_Requirement_.
Copy exactly, from the beginning of the material below, every line up to and including the one holding "var(--navy); stroke-width: 1;", with the pictures left out.

(Record set Opens)

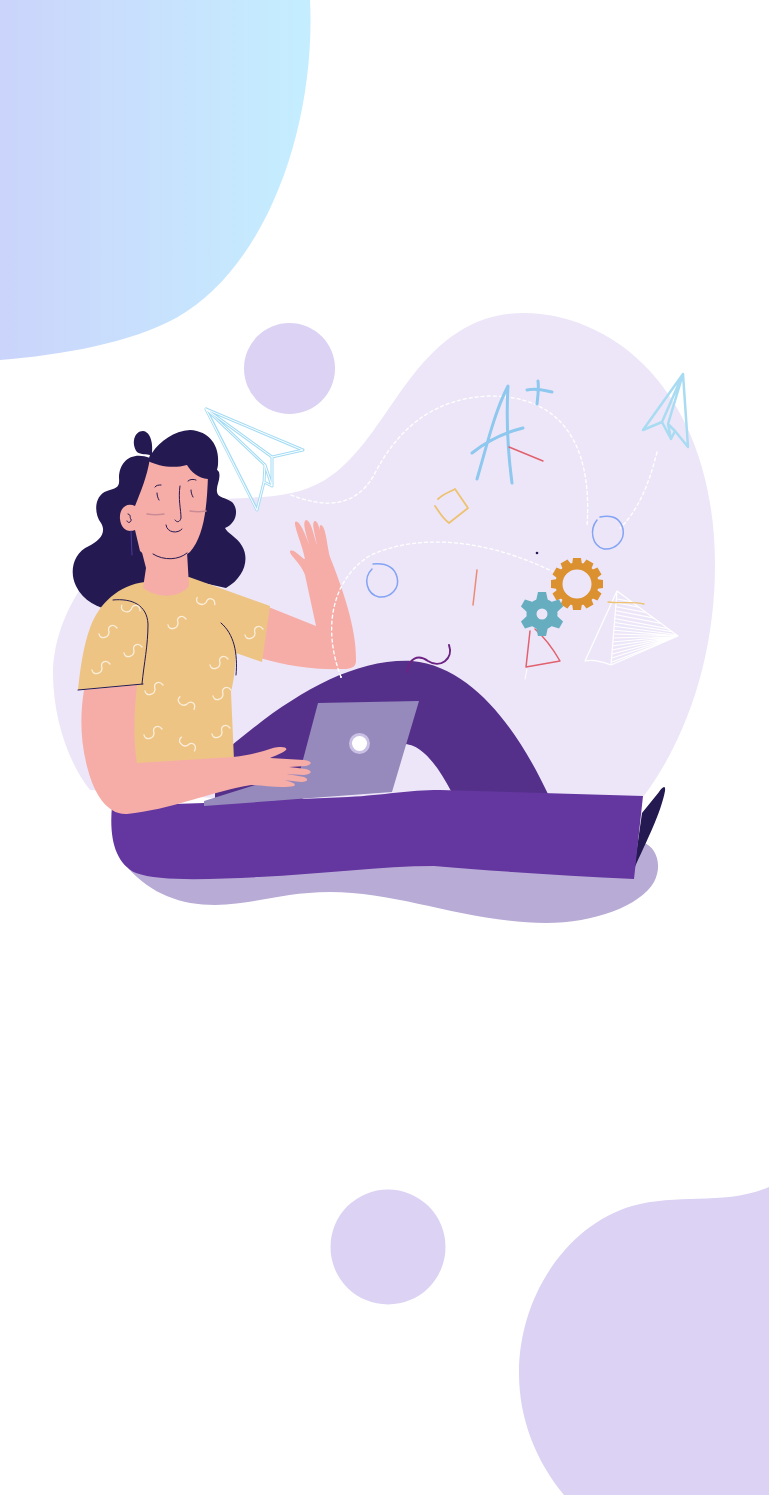
<!DOCTYPE html>
<html lang="en">
<head>
<meta charset="utf-8">
<title>Online learning illustration</title>
<style>
:root {
  --lilac: #dcd2f3;
  --mist: #ede6f8;
  --shadow: #b8abd6;
  --navy: #251951;
  --skin: #f7ada7;
  --shirt: #edc484;
  --leg-back: #55308a;
  --leg-front: #6437a0;
  --laptop: #968abd;
  --sky: #8ec8ee;
  --orange: #dc9130;
  --teal: #66adc0;
  --red: #e2616f;
  --blue: #83a4f4;
  --gold: #edc272;
}
html, body { margin: 0; background: #fff; overflow: hidden; }
svg { display: block; width: 769px; height: 1495px; }
.line { fill: none; stroke-linecap: round; stroke-linejoin: round; }
.ink { stroke: var(--navy); stroke-width: 1; }
.trail { stroke: #fff; stroke-width: 1.3; stroke-dasharray: 3 3; }
.squiggle { stroke: #faeedb; stroke-width: 1.3; }
</style>
</head>
<body>
<svg viewBox="0 0 769 1495" role="img" aria-label="Woman sitting with a laptop, surrounded by study symbols">
  <defs>
    <linearGradient id="corner-fade">
      <stop offset="0" stop-color="#cbd4fb"/>
      <stop offset="1" stop-color="#c4eeff"/>
    </linearGradient>
    <path id="curl" class="line squiggle" d="M-9 3C-8 9 1 7 1 1C-1-5 5-8 9-3"/>
    <path id="orange-tooth" d="M-5-19L-4-26H4L5-19Z"/>
    <path id="teal-tooth" d="M-6-13L-4-22H4L6-13Z"/>
    <clipPath id="hatch-area"><path d="M617 591L678 636L611 665Z"/></clipPath>
  </defs>

  <g id="background-shapes">
    <path fill="url(#corner-fade)" d="M0 0H310C316 120 270 265 176 318C130 343 62 355 0 360Z"/>
    <circle fill="var(--lilac)" cx="289.500" cy="368.500" r="45.500"/>
    <circle fill="var(--lilac)" cx="388" cy="1247" r="57.500"/>
    <path fill="var(--lilac)" d="M769 1187C725 1206 678 1193 632 1206C565 1226 519 1298 519 1373C519 1419 536 1461 564 1495H769Z"/>
    <path fill="var(--mist)" d="M90 790C68 763 53 716 53 674C54 597 120 523 200 502C239 494 285 504 325 480C385 443 405 347 485 319C538 302 602 323 643 364C690 410 715 482 715 565C715 650 690 735 643 797L400 810Z"/>
    <path fill="var(--shadow)" d="M128 868C151 894 181 905 215 905C257 904 284 892 330 892C400 892 465 922 546 923C594 923 640 906 654 882C663 865 656 847 644 843L600 830Z"/>
  </g>

  <g id="woman">
    <path id="hair-back" fill="var(--navy)" d="M150 458C132 451 119 461 119 478C120 488 116 488 107 491C95 495 93 512 101 523C107 533 99 541 89 546C73 553 69 572 76 586C83 601 98 608 114 611L190 580L226 588C244 578 250 559 242 546C237 537 227 533 225 528C237 523 239 509 232 502C225 497 218 498 217 492C216 485 221 480 219 472L200 450Z"/>
    <g id="raised-arm" fill="var(--skin)">
      <path d="M266 606L316 626L305 575C301 563 289 555 290 551C294 548 302 559 305 559C303 547 294 527 295 522C299 518 306 536 309 544C306 534 302 522 306 520C311 520 314 536 317 545C315 534 311 522 315 521C319 521 321 536 323 545C321 536 318 525 321 525C326 526 327 546 330 557C342 587 357 629 356 661C356 667 351 669 344 669C315 670 287 666 260 658Z"/>
    </g>
    <path id="raised-leg" fill="var(--leg-back)" d="M215 760C278 704 346 658 412 661C476 667 521 737 548 794L451 792C439 770 423 744 402 744L300 800L215 800Z"/>
    <path id="leg-gap" fill="var(--mist)" d="M404 744C423 744 440 770 451 791L392 793Z"/>
    <path id="shoe" fill="var(--navy)" d="M642 813L659 792C662 787 666 784 665 791C661 813 646 842 634 869Z"/>
    <path id="stretched-leg" fill="var(--leg-front)" d="M112 806C109 838 115 863 136 873C160 882 215 879 259 877C321 874 382 866 434 866C493 871 565 876 634 879L643 796L440 790C407 790 386 795 348 797L204 803Z"/>
    <g id="laptop">
      <path fill="var(--laptop)" d="M204 801L300 771L318 703L419 701L392 792L204 806Z"/>
      <circle fill="#c9c0e4" cx="359.500" cy="743.500" r="10.500"/>
      <circle fill="#fff" cx="359.500" cy="743.500" r="7.500"/>
    </g>
    <path id="shirt" fill="var(--shirt)" d="M145 582C119 585 99 603 90 628C83 647 80 671 78 690L134 685L134 768L234 760L231 692C235 676 235 665 236 653L262 662L270 606L189 577Z"/>
    <path id="neck" fill="var(--skin)" d="M135 525L146 568L143 588C158 599 180 598 189 586L187 552Z"/>
    <path id="resting-arm" fill="var(--skin)" d="M84 690L137 685C134 713 133 740 137 763L233 757C250 755 261 752 273 748C281 746 288 747 286 750C281 754 274 756 270 758L304 760C312 761 313 764 306 766L289 767L306 769C313 771 312 774 304 775L287 774L304 777C309 779 308 782 301 782L284 780C292 782 297 784 294 786C280 789 264 785 251 785C214 791 169 810 127 814C107 815 94 793 88 770C80 742 80 715 84 690Z"/>
    <path id="face" fill="var(--skin)" d="M150 458C147 477 141 491 135 506C126 502 119 509 120 519C121 529 128 533 135 530L140 551C151 562 180 561 190 552C203 537 207 512 208 475L188 460Z"/>
    <path id="fringe" fill="var(--navy)" d="M148 461C158 466 173 469 187 465C191 472 198 478 208 479C215 477 217 472 218 465C220 445 209 431 190 430C174 431 160 441 152 453C153 444 151 432 143 431C134 431 131 444 137 452C141 455 147 454 150 455Z"/>
    <g id="features" class="line ink">
      <path d="M180 486C178 499 181 510 181 518C180 522 177 523 175 520M157 493C157 496 158 498 159 500M191 490C191 493 192 495 193 497M155 487C156 485 159 485 161 485M188 481C190 479 194 479 196 480M166 525C167 533 178 534 182 529M153 554C164 561 179 560 187 553M128 514C132 515 129 518 131 519C132 522 128 524 127 521"/>
      <path stroke="#4a3b9b" d="M131 531L132 555"/>
      <path stroke="#c98b95" stroke-width="1.500" d="M147 514C153 515 158 515 164 514M190 511C196 512 200 512 206 511"/>
    </g>
    <g id="shirt-folds" class="line ink">
      <path d="M113 600C132 598 147 605 148 624C148 646 144 663 142 684M78 690L143 684M221 623C234 634 238 653 236 675"/>
    </g>
    <g id="shirt-pattern">
      <use href="#curl" x="108" y="631"/>
      <use href="#curl" x="133" y="650"/>
      <use href="#curl" x="101" y="667"/>
      <use href="#curl" x="131" y="608" transform="rotate(35 131 608)"/>
      <use href="#curl" x="177" y="622"/>
      <use href="#curl" x="206" y="601" transform="rotate(40 206 601)"/>
      <use href="#curl" x="254" y="632"/>
      <use href="#curl" x="219" y="662"/>
      <use href="#curl" x="154" y="688"/>
      <use href="#curl" x="187" y="703" transform="rotate(60 187 703)"/>
      <use href="#curl" x="222" y="693"/>
      <use href="#curl" x="153" y="732"/>
      <use href="#curl" x="188" y="744" transform="rotate(65 188 744)"/>
      <use href="#curl" x="221" y="731"/>
    </g>
  </g>

  <g id="trails" class="line trail">
    <path d="M291 495C325 508 355 508 374 475C398 428 434 398 490 396C558 396 593 440 587 526"/>
    <path d="M341 677C321 625 334 577 371 555C420 533 482 541 536 564L552 571"/>
    <path d="M657 452C649 485 637 512 620 528"/>
  </g>

  <g id="paper-planes" class="line">
    <g stroke="#a5dcf5" stroke-width="3">
      <path id="left-plane" d="M206 409L303 450L272 457L272 486L264 482L257 510ZM206 409L272 457M206 409L265 465L264 482M265 465L272 486"/>
    </g>
    <path stroke="#fff" stroke-width="1" d="M206 409L303 450L272 457L272 486L264 482L257 510ZM206 409L272 457M206 409L265 465L264 482M265 465L272 486"/>
    <path id="right-plane" stroke="#a9dcf2" stroke-width="2.500" d="M683 374L643 430L662 422L671 439L675 431L688 447ZM683 374L662 422M683 374L668 424L675 431M668 424L671 439"/>
    <g id="hatched-plane" stroke="#fff" stroke-width="1.200">
      <path d="M617 591L585 661C594 659 603 662 611 665L678 636ZM617 591L611 665"/>
      <path clip-path="url(#hatch-area)" d="M612 598L680 611M612 602L680 615M612 606L680 619M612 610L680 623M612 614L680 627M612 618L680 631M612 622L680 633M612 626L680 635M612 630L680 636M612 634L680 636M612 638L680 636M612 642L680 636M612 646L680 636M612 650L680 636M612 654L680 636M612 658L680 636M612 662L680 636"/>
    </g>
  </g>

  <g id="study-symbols" class="line">
    <path id="a-plus-grade" stroke="var(--sky)" stroke-width="3" d="M477 479C486 449 494 413 508 386C506 420 508 453 512 483M472 453C486 442 503 433 523 428M527 390C536 388 543 390 552 392M538 381C539 389 538 396 537 404"/>
    <path stroke="var(--red)" stroke-width="1.500" d="M509 447L543 461"/>
    <path stroke="var(--gold)" stroke-width="1.800" d="M438 499C443 494 450 492 455 489L468 508L449 523C443 519 439 512 435 506"/>
    <path stroke="var(--blue)" stroke-width="1.500" d="M372 569C363 578 366 594 379 597C391 598 400 588 397 577C394 566 384 563 373 564"/>
    <path stroke="var(--blue)" stroke-width="1.500" d="M597 520C589 530 592 546 604 549C616 550 625 540 623 529C620 517 610 515 600 517"/>
    <path stroke="#ec8a74" stroke-width="1.500" d="M477 570L473 605"/>
    <path stroke="#6c2383" stroke-width="2" d="M407 672C409 658 418 654 428 661C440 669 454 659 449 645"/>
    <path stroke="var(--gold)" stroke-width="1.300" d="M608 602C620 604 632 601 644 604"/>
    <path stroke="var(--red)" stroke-width="1.500" d="M530 631L526 667L560 661C552 647 544 637 535 629"/>
    <path stroke="#fff" d="M527 669L525 679"/>
    <circle fill="var(--navy)" cx="537" cy="553" r="1.300"/>
    <circle fill="#fff" cx="341" cy="677" r="1"/>
  </g>

  <g id="orange-gear" transform="translate(577 584)" fill="var(--orange)">
    <circle fill="none" stroke="var(--orange)" stroke-width="7" r="18"/>
    <use href="#orange-tooth"/>
    <use href="#orange-tooth" transform="rotate(30)"/>
    <use href="#orange-tooth" transform="rotate(60)"/>
    <use href="#orange-tooth" transform="rotate(90)"/>
    <use href="#orange-tooth" transform="rotate(120)"/>
    <use href="#orange-tooth" transform="rotate(150)"/>
    <use href="#orange-tooth" transform="rotate(180)"/>
    <use href="#orange-tooth" transform="rotate(210)"/>
    <use href="#orange-tooth" transform="rotate(240)"/>
    <use href="#orange-tooth" transform="rotate(270)"/>
    <use href="#orange-tooth" transform="rotate(300)"/>
    <use href="#orange-tooth" transform="rotate(330)"/>
  </g>
  <g id="teal-gear" transform="translate(542 614)" fill="var(--teal)">
    <circle fill="none" stroke="var(--teal)" stroke-width="10" r="10.500"/>
    <use href="#teal-tooth"/>
    <use href="#teal-tooth" transform="rotate(60)"/>
    <use href="#teal-tooth" transform="rotate(120)"/>
    <use href="#teal-tooth" transform="rotate(180)"/>
    <use href="#teal-tooth" transform="rotate(240)"/>
    <use href="#teal-tooth" transform="rotate(300)"/>
  </g>
</svg>
</body>
</html>
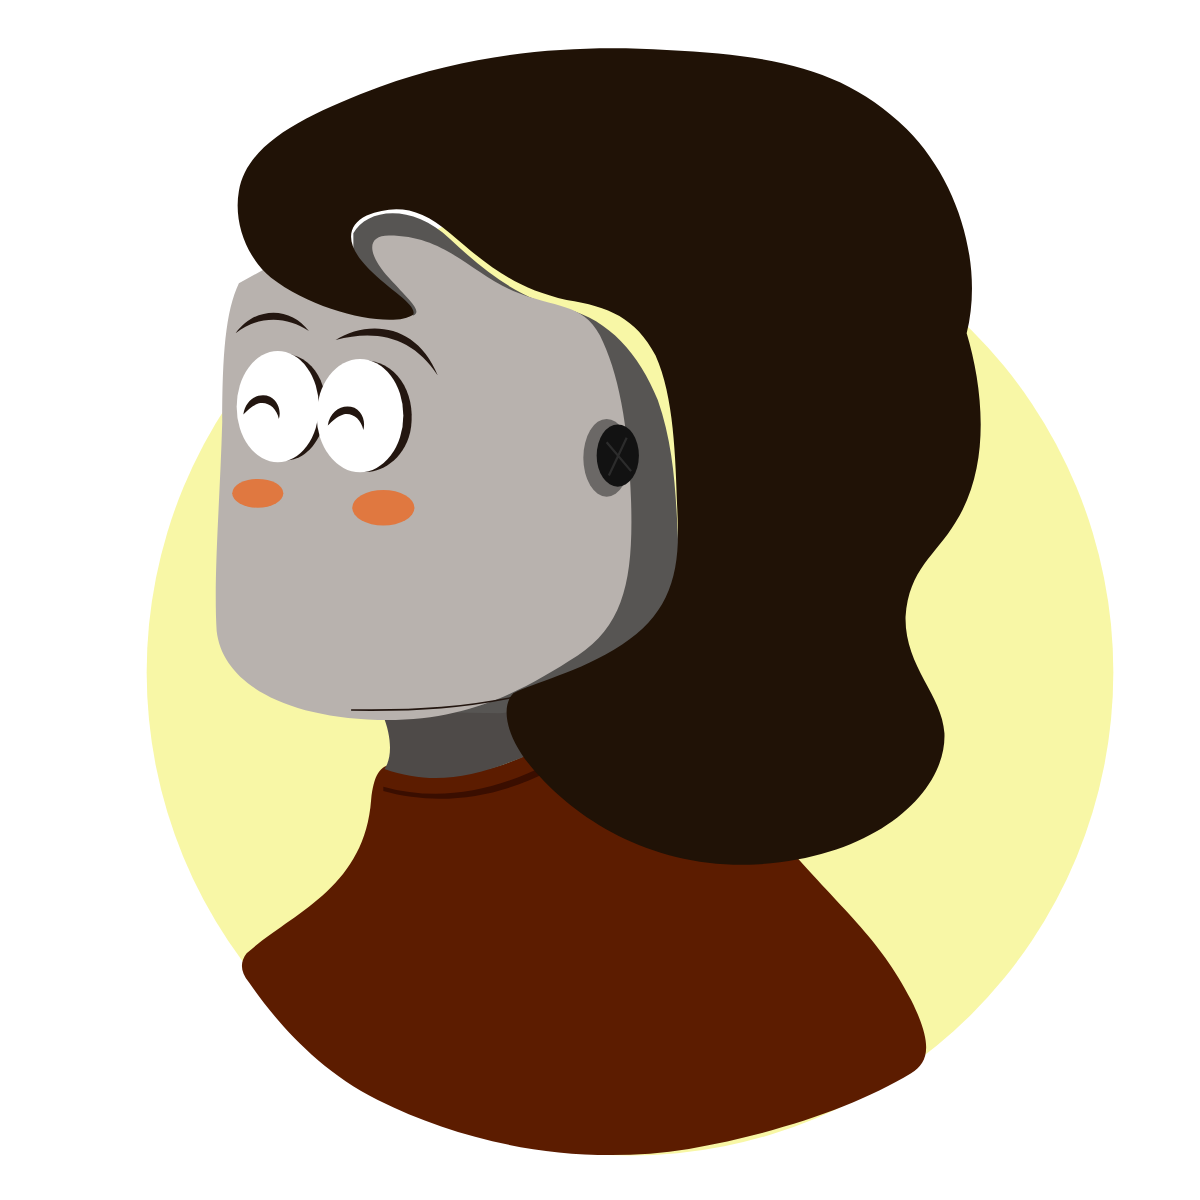
<!DOCTYPE html>
<html lang="en">
<head>
<meta charset="utf-8">
<title>Portrait avatar</title>
<style>
  :root {
    --paper: #ffffff;
    --sun: #f8f7a6;
    --hair: #201206;
    --skin: #b8b2ae;
    --skin-shadow: #575553;
    --neck: #4e4a48;
    --sweater: #5c1c00;
    --sweater-fold: #3a0e00;
    --blush: #e07840;
    --eye-white: #ffffff;
    --ink: #231610;
    --earring-rim: #6b6866;
    --earring: #121212;
  }
  html, body {
    margin: 0;
    padding: 0;
    width: 1200px;
    height: 1200px;
    overflow: hidden;
    background: var(--paper);
  }
  .canvas {
    display: block;
    width: 1200px;
    height: 1200px;
  }
</style>
</head>
<body>
<svg class="canvas" viewBox="0 0 1080 1080" xmlns="http://www.w3.org/2000/svg" role="img" aria-label="Illustrated woman with dark hair and a brown turtleneck in front of a pale yellow circle">
  <defs>
    <g id="eye-pupil">
      <path d="M-18 8 C-16 -6 -4 -12 6 -8 C14 -4 16 6 14 12 C12 2 4 -4 -4 -2 C-10 0 -14 4 -18 8 Z" fill="var(--ink)"/>
    </g>
  </defs>

  <circle class="sun-disc" cx="567" cy="605" r="435" fill="var(--sun)"/>

  <path class="sweater" fill="var(--sweater)" d="M222 858 C262 822 328 800 334 720 C337 692 345 684 366 690 C420 703 452 692 492 670 L700 752 C760 822 790 842 820 900 C840 940 836 956 820 966 C770 996 700 1020 620 1034 C520 1050 420 1030 340 990 C280 960 242 910 224 884 C216 874 216 866 222 858 Z"/>
  <path class="sweater-collar-fold" fill="var(--sweater-fold)" d="M345 708 C395 722 445 712 492 688 L494 694 C448 718 395 726 345 712 Z"/>

  <path class="neck" fill="var(--neck)" d="M344 642 C354 666 352 684 346 692 C392 708 432 700 492 672 L505 618 Z"/>

  <path class="face-shadow" fill="var(--skin-shadow)" d="M318 210 C330 188 370 182 405 215 C440 248 470 270 510 278 C548 288 575 318 592 360 C606 400 608 440 610 480 C613 540 596 582 540 612 C500 634 470 640 450 642 L320 640 Z"/>

  <path class="face" fill="var(--skin)" d="M215 255 C203 280 200 320 200 380 C198 450 192 520 195 568 C200 612 250 645 340 648 C420 650 470 622 520 590 C562 562 570 520 568 452 C566 382 556 334 540 302 C524 272 500 278 462 262 C422 244 400 212 350 212 C330 212 330 228 350 250 C370 272 380 280 372 284 L260 230 Z"/>

  <path class="jaw-line" fill="none" stroke="var(--ink)" stroke-width="1.5" d="M316 639 C380 640 420 636 460 628"/>

  <g class="earring">
    <ellipse cx="546" cy="412" rx="21" ry="35" fill="var(--earring-rim)"/>
    <ellipse cx="556" cy="410" rx="19" ry="28" fill="var(--earring)"/>
    <path d="M546 398 L568 424 M564 394 L548 428" stroke="#2c2c2c" stroke-width="2"/>
  </g>

  <path class="hair" fill="var(--hair)" d="M215 172 C222 128 278 102 342 78 C430 46 520 40 600 45 C700 50 760 62 816 116 C864 164 885 240 870 300 C885 350 892 420 860 470 C842 500 818 512 815 555 C814 600 848 625 850 660 C852 712 790 772 680 778 C590 782 520 740 478 690 C456 664 450 636 462 624 C480 614 520 606 560 580 C600 554 612 520 610 470 C608 420 608 360 590 320 C572 286 548 276 510 270 C465 260 440 240 405 210 C378 186 355 184 330 194 C310 204 312 222 332 242 C352 262 375 274 372 283 C355 296 285 282 244 250 C222 232 210 200 215 172 Z"/>

  <g class="eyebrows" fill="var(--ink)">
    <path d="M212 300 C230 275 262 276 278 298 C258 284 232 284 212 300 Z"/>
    <path d="M302 306 C330 288 375 290 394 338 C372 304 340 296 302 306 Z"/>
  </g>

  <g class="eyes">
    <path d="M252 318 C284 318 298 350 292 380 C284 408 266 416 254 414 Z" fill="var(--ink)"/>
    <ellipse cx="250" cy="366" rx="37" ry="50" fill="var(--eye-white)"/>
    <path d="M322 324 C356 322 374 352 370 384 C366 414 340 428 324 424 Z" fill="var(--ink)"/>
    <ellipse cx="324" cy="374" rx="39" ry="51" fill="var(--eye-white)"/>
    <use href="#eye-pupil" x="237" y="365"/>
    <use href="#eye-pupil" x="313" y="375"/>
  </g>

  <g class="blush" fill="var(--blush)">
    <ellipse cx="232" cy="444" rx="23" ry="13"/>
    <ellipse cx="345" cy="457" rx="28" ry="16"/>
  </g>
</svg>
</body>
</html>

(Record set Closes)

_Written response_.
<!DOCTYPE html>
<html lang="en">
<head>
<meta charset="utf-8">
<title>Online learning illustration</title>
<style>
:root {
  --lilac: #dcd2f3;
  --mist: #ede6f8;
  --shadow: #b8abd6;
  --navy: #251951;
  --skin: #f7ada7;
  --shirt: #edc484;
  --leg-back: #55308a;
  --leg-front: #6437a0;
  --laptop: #968abd;
  --sky: #8ec8ee;
  --orange: #dc9130;
  --teal: #66adc0;
  --red: #e2616f;
  --blue: #83a4f4;
  --gold: #edc272;
}
html, body { margin: 0; background: #fff; overflow: hidden; }
svg { display: block; width: 769px; height: 1495px; }
.line { fill: none; stroke-linecap: round; stroke-linejoin: round; }
.ink { stroke: var(--navy); stroke-width: 1; }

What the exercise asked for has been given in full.